“Be still, and know that I am God” – Psalm 46.10
All too often in our ministry settings, whether we are in youth ministry or not, we find ourselves talking A LOT. It might be a sermon on Sunday morning, leading a small group Bible study, or among our peers on campus. For myself, I have found that I am gaining the theological language needed to articulate my faith in ways that were not possible in the past, and I want to share these new words and thoughts with anyone who will listen (just ask my wife!).
But what if we were silent? What if our first instinct was to be still and listen to the person speaking to us and looking for where God is at work in their life?
During my time at Wesley, the most formative experiences for me have been when I have been able to verbally articulate what I believe and why I believe it. This has occurred when professors have allowed me the opportunity to raise questions and wrestle with my own thoughts out loud during class, and also during conversations with professors and other students in an informal setting. This is exactly what being still and listening when working with young people is all about.
I have found that when I am teaching a confirmation lesson, my students learn more from reading a text and dissecting it for themselves instead of me spoon-feeding answers to them. At first students will sometimes become frustrated or annoyed, but when you encourage and guide them (instead of immediately answering their questions for them) students will begin to take ownership of their own spiritual formation. The key is to provide students with the opportunity to do so.

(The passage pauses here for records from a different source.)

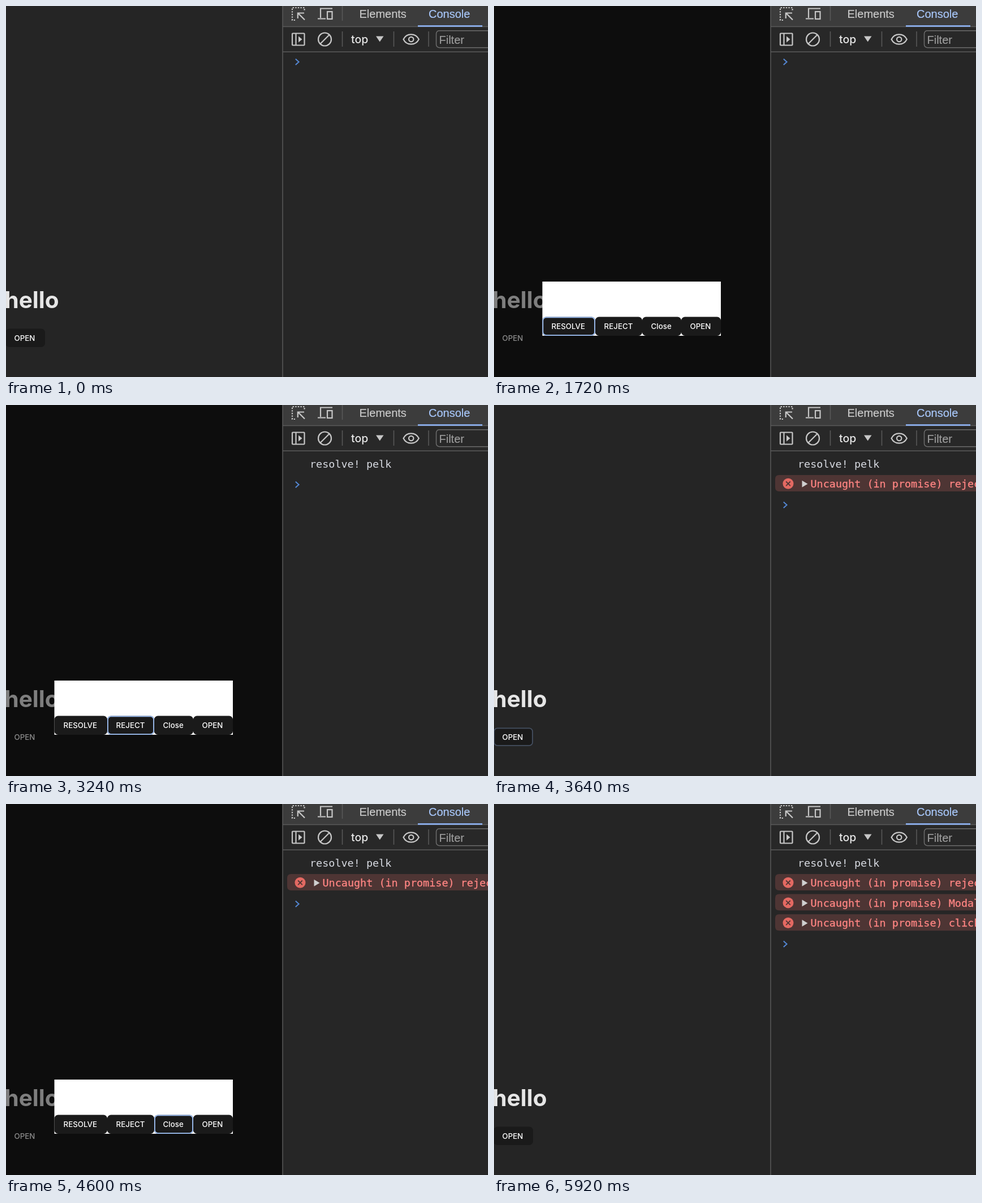
An HTML page for the animation above (6760 ms loop, 852 by 657 pixels).

```html
<!DOCTYPE html>
<html lang="en">
<head>
<meta charset="utf-8">
<title>Promise modal</title>
<style>
  html, body { margin: 0; width: 100%; height: 100%; overflow: hidden; background: #252525; }
  svg { display: block; width: 852px; height: 657px; }
  .button { font: 500 13.3px Inter, sans-serif; fill: #fff; }
  .heading { font: 700 40.5px Inter, sans-serif; fill: #e6e6e6; }
  .ui { font: 20px "Liberation Sans", Arial, sans-serif; fill: #c9c9c9; stroke: #c9c9c9; stroke-width: .2; }
  .ui.active { fill: #a8c7fa; stroke: #a8c7fa; }
  .ui.muted { fill: #9c9c9c; stroke: #9c9c9c; }
  .context { font: 500 19.5px Inter, sans-serif; fill: #e6e6e6; }
  .mono { font: 18.45px "DejaVu Sans Mono", monospace; fill: #d8dbe2; white-space: pre; }
  .error { fill: #ff8583; stroke: #ff8583; stroke-width: .3; }
  .face { fill: #1a1a1a; }
  .ring { fill: none; stroke: #a3c6fc; stroke-width: 1.8; opacity: 0; }
  .icon { fill: none; stroke: #c7c7c7; stroke-width: 2.2; }
  .solid { fill: #c7c7c7; }
  .rule { stroke: #5a5a5a; stroke-width: 1.5; }
  .dim { opacity: .52; }
  .dim .face { fill: none; }
</style>
</head>
<body>
<svg viewBox="0 0 852 657">
  <rect id="backdrop" width="489" height="657" fill="#252525"/>
  <g id="page">
    <text class="heading" x="-2.5" y="535">hello</text>
  </g>
  <g id="dialog">
    <rect x="85.5" y="488" width="315.5" height="96" fill="#fff"/>
  </g>

  <rect x="489" width="363" height="657" fill="#262626"/>
  <rect x="489" width="363" height="36" fill="#3c3c3c"/>
  <rect x="489" y="37" width="363" height="44" fill="#282828"/>
  <path class="rule" d="M489 0V657M489 36.5H852M489 81.3H852"/>
  <path class="rule" d="M594.5 0V26M594.5 45V72M685.5 45V72M747 45V72"/>
  <rect x="728" y="34.2" width="114" height="2.6" fill="#8fb4f5"/>
  <text class="ui" x="624.5" y="21">Elements</text>
  <text class="ui active" x="747" y="21">Console</text>
  <text class="context" x="610" y="66">top</text>
  <rect x="760.5" y="43.7" width="110" height="30" rx="5.5" fill="none" stroke="#6c6c6c" stroke-width="1.5"/>
  <text class="ui muted" x="765.5" y="67">Filter</text>

  <path class="icon" stroke-dasharray="2.4 2.2" d="M511 25H506V3H527.5V9"/>
  <path class="icon" d="M528 24.5L516.5 13M515.8 22V12.5H527"/>
  <path class="icon" d="M577 4.5H556V21M551 22.5H565"/>
  <rect class="icon" x="568" y="10" width="8.5" height="13"/>
  <rect class="icon" x="506" y="48.5" width="21.5" height="21" rx="1"/>
  <path class="icon" d="M512.5 49V69"/>
  <path class="solid" d="M517 53.5V64.5L523.5 59Z"/>
  <circle class="icon" cx="563.5" cy="59" r="11.5"/>
  <path class="icon" d="M555.5 67L571.5 51"/>
  <path class="solid" d="M654 53.5H667.5L660.7 63.5Z"/>
  <path class="icon" d="M702.5 59C708 47.5 724 47.5 729.8 59C724 70.5 708 70.5 702.5 59Z"/>
  <circle class="icon" cx="716.2" cy="59" r="4.2"/>

  <g id="logs">
    <text class="mono" x="537" y="110.5">resolve! pelk</text>
  </g>
  <path id="prompt" d="M511.8 -5.2L517.6 0L511.8 5.2" fill="none" stroke="#5487d3" stroke-width="2"/>
</svg>
<script>
const LOOP = 6760;
const OPEN_SPANS = [[680, 1760], [2520, 3360], [3880, 4640], [5240, 5880]];
const LOG_TIMES = [1800, 3400, 4680, 5920];
const PROMPT_Y = [99, 141, 177, 212, 248];
const ERRORS = ["reject", "Modal closed", "click outside"];

const $ = id => document.getElementById(id);
const add = (parent, markup) => parent.insertAdjacentHTML("beforeend", markup);

// hovers: [fade-in start, fade-in end, fade-out start, fade-out end]
const BUTTONS = [
  { parent: "page", label: "OPEN", x: -.7, y: 571.5, w: 69.7, h: 32.5, textX: 15, hovers: [
    [360, 620, 680, 760], [2280, 2440, 2519, 2520], [3600, 3840, 3880, 3960], [4960, 5200, 5240, 5280]] },
  { parent: "dialog", label: "RESOLVE", x: 85.5, w: 93.5, textX: 102, hovers: [
    [1240, 1480, 1760, 1760], [2720, 2960, 2840, 3080]] },
  { parent: "dialog", label: "REJECT", x: 179, w: 83, textX: 195, hovers: [[2840, 3080, 3360, 3360]] },
  { parent: "dialog", label: "Close", x: 262, w: 69, textX: 278, hovers: [[4200, 4440, 4640, 4640]] },
  { parent: "dialog", label: "OPEN", x: 331, w: 70, textX: 347, hovers: [] }
];

for (const b of BUTTONS) {
  const { x, y = 550.5, w, h = 33.5 } = b;
  const parent = $(b.parent);
  add(parent, `<rect class="face" x="${x}" y="${y}" width="${w}" height="${h}" rx="6.6"/>
    <text class="button" x="${b.textX - .4}" y="${y + h / 2 + 4.9}">${b.label}</text>
    <rect class="ring" x="${x + .9}" y="${y + .9}" width="${w - 1.8}" height="${h - 1.8}" rx="5.8"/>`);
  b.ring = parent.lastElementChild;
}

ERRORS.forEach((reason, i) => {
  add($("logs"), `<g transform="translate(0 ${124 + i * 35.6})">
    <path d="M852 0H504Q497 0 497 7V22Q497 29 504 29H852Z" fill="#4e3534"/>
    <circle cx="520" cy="15.3" r="9.5" fill="#e46962"/>
    <path d="M516.2 11.5L523.8 19.1M523.8 11.5L516.2 19.1" stroke="#4e3534" stroke-width="1.8"/>
    <path d="M544.5 9.8V21.8L554.5 15.8Z" fill="#d0d0d0"/>
    <text class="mono error" x="559.5" y="22">Uncaught (in promise) ${reason}</text></g>`);
});

const ramp = (t, from, to) => {
  if (t >= to) return 1;
  const p = Math.max(0, (t - from) / (to - from || 1));
  return 1 - (1 - p) ** 2;
};
const hoverLevel = (t, [a, b, c, d]) => t < a ? 0 : Math.min(ramp(t, a, b), 1 - ramp(t, c, d));
const logs = [...$("logs").children];

function render(t) {
  const open = OPEN_SPANS.some(([from, to]) => t >= from && t < to);
  $("backdrop").setAttribute("fill", open ? "#0d0d0d" : "#252525");
  $("page").setAttribute("class", open ? "dim" : "");
  $("dialog").style.display = open ? "" : "none";
  for (const b of BUTTONS) {
    b.ring.style.opacity = Math.max(0, ...b.hovers.map(h => hoverLevel(t, h)));
  }
  logs.forEach((row, i) => row.style.display = t >= LOG_TIMES[i] ? "" : "none");
  const count = LOG_TIMES.filter(time => t >= time).length;
  $("prompt").setAttribute("transform", `translate(0 ${PROMPT_Y[count]})`);
}

const start = performance.now();
function tick() {
  render((performance.now() - start) % LOOP);
  requestAnimationFrame(tick);
}
tick();
</script>
</body>
</html>
```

For those specifically working in youth ministry, listening and being still is a great way to gain insight into the lives of the young people you minister to. As stated in the article, a simple, thoughtful question can help a young person to lower their defenses and begin a dialogue.
A simple act of kindness might be the difference between a young person seeing where God is at work in their life versus thinking they are on their journey alone. As hokey as that might sound, youth ministry is about engaging youth and being apart of God’s redemptive work with them, and none of that is possible if we do not let them get a word in or drown out their stories and experiences with our own words.
For more on shutting up, check out this article by Jonathan McKee on Youth Specialties